Pattern Learning and the Brain
From NY Times:
"For years school curriculums have emphasized top-down instruction, especially for topics like math and science. Learn the rules first — the theorems, the order of operations, Newton’s laws — then make a run at the problem list at the end of the chapter. Yet recent research has found that true experts have something at least as valuable as a mastery of the rules: gut instinct, an instantaneous grasp of the type of problem they’re up against. Like the ballplayer who can “read” pitches early, or the chess master who “sees” the best move, they’ve developed a great eye.
Now, a small group of cognitive scientists is arguing that schools and students could take far more advantage of this same bottom-up ability, called perceptual learning. The brain is a pattern-recognition machine, after all, and when focused properly, it can quickly deepen a person’s grasp of a principle, new studies suggest. Better yet, perceptual knowledge builds automatically."
This is like the Turkey and the Crow.
Expertise at pattern recognition is a very different brain-based process than expertise at rule-based learning or a motor skill.
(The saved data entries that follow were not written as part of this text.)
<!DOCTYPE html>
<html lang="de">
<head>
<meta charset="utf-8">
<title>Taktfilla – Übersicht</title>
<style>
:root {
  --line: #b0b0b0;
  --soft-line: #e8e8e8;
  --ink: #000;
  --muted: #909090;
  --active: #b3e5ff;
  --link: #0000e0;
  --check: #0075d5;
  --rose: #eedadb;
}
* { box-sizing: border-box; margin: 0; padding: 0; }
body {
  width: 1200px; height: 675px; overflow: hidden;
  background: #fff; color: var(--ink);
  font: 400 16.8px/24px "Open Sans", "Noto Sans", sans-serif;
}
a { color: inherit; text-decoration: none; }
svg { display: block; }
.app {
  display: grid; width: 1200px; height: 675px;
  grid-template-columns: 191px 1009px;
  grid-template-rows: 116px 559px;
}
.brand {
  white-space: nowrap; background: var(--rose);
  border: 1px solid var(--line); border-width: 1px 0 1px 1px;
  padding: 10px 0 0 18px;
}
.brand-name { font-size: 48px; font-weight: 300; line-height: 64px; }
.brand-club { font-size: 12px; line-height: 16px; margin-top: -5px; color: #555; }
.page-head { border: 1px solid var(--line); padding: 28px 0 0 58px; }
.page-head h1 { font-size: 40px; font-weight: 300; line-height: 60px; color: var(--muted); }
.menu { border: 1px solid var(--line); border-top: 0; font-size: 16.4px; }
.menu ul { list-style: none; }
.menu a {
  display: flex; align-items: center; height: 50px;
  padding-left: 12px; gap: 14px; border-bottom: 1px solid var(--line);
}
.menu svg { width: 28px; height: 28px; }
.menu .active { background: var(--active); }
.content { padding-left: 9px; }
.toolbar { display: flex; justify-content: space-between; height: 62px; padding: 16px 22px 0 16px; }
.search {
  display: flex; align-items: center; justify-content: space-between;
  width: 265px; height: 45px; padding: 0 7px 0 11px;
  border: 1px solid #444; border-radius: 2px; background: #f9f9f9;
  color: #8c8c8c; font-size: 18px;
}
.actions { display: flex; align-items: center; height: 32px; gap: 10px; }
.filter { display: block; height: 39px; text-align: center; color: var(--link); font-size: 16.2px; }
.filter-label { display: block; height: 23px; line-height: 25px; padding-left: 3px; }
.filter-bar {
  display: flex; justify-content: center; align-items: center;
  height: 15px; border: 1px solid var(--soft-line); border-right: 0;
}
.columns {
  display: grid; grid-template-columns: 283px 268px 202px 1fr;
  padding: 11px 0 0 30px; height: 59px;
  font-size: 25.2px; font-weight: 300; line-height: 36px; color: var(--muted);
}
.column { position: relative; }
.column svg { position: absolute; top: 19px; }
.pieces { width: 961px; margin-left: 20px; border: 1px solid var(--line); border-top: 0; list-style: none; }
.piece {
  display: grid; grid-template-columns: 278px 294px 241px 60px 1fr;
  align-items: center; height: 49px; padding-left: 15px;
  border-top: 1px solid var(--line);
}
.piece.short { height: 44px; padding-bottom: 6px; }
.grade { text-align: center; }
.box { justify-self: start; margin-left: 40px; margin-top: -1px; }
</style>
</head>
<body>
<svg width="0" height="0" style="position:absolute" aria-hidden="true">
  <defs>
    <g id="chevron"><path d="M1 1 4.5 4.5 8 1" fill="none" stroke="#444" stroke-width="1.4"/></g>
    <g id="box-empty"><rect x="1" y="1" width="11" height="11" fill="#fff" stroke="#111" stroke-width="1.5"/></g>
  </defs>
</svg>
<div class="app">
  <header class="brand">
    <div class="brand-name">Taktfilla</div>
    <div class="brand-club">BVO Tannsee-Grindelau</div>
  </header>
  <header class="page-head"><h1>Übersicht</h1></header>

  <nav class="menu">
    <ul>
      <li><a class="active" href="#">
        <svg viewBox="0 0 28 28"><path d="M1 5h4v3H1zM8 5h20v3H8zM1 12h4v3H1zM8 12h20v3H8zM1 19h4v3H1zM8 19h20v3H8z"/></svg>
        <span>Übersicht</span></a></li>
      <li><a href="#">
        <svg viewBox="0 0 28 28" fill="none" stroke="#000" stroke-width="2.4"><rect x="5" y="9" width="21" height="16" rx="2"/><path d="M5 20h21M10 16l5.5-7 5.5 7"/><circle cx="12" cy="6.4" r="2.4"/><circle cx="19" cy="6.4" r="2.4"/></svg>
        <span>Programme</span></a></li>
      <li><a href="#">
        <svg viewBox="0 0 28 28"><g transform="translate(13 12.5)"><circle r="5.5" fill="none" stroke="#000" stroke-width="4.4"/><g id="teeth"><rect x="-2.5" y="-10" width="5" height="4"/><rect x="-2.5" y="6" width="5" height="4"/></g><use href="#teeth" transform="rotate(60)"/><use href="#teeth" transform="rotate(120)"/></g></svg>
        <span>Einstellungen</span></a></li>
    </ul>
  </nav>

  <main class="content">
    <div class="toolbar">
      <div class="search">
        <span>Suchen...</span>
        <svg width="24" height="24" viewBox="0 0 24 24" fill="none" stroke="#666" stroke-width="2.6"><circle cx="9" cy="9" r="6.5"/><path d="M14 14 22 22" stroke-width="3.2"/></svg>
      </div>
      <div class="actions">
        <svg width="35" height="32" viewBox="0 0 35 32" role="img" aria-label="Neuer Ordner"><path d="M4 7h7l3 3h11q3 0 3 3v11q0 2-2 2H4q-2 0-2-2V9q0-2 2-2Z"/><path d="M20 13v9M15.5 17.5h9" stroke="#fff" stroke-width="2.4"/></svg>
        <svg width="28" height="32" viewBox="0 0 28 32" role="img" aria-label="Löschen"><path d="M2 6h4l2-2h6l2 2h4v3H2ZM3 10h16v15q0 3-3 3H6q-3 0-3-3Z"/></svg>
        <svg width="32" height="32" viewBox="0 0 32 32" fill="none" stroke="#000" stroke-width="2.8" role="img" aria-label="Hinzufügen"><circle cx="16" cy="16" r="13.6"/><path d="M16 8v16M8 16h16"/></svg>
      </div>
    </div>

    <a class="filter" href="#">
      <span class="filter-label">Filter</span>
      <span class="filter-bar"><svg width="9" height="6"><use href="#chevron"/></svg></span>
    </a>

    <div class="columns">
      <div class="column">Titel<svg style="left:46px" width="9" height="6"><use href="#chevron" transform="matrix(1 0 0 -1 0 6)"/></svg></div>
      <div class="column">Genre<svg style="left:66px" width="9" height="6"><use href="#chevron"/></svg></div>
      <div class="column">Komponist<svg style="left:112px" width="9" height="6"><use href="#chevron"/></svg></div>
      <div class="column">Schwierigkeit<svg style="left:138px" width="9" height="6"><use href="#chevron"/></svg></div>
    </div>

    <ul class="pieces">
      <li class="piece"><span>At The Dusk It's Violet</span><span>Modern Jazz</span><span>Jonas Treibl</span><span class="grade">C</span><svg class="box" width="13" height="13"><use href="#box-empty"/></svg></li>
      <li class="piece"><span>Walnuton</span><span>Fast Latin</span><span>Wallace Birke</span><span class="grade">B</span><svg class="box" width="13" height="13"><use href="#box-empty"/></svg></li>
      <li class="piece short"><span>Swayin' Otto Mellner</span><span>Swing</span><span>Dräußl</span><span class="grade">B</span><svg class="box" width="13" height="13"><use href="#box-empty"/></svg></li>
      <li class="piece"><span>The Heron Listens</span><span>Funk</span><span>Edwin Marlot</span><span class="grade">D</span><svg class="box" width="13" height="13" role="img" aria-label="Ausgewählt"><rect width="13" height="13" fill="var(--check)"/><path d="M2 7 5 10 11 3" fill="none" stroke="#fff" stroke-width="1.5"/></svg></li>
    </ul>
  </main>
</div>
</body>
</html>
Patterns are more flexible and iterative than conventional rule-based processes, so as a result, it shouldn't be surprising that more and bilateral brain pathways are activated among pattern recognition experts, whereas fewer areas of brain activated in rule-based or motor skill (cognitive efficiency).
For example, fMRI studies of chess grandmasters and chess novices found that chess experts use twice the brain of novices when looking at chess piece positions.
But musicians activated less brain than non-musicians when performing a simple motor task.
For people who are very good at solving problems, the ideal situation is to be good at both, recognizing what pathways and resources to activated for rote and simple motor tasks in addition to being able to switch gears for bihemispheric brain work that recognized patterns, similarities, and differences.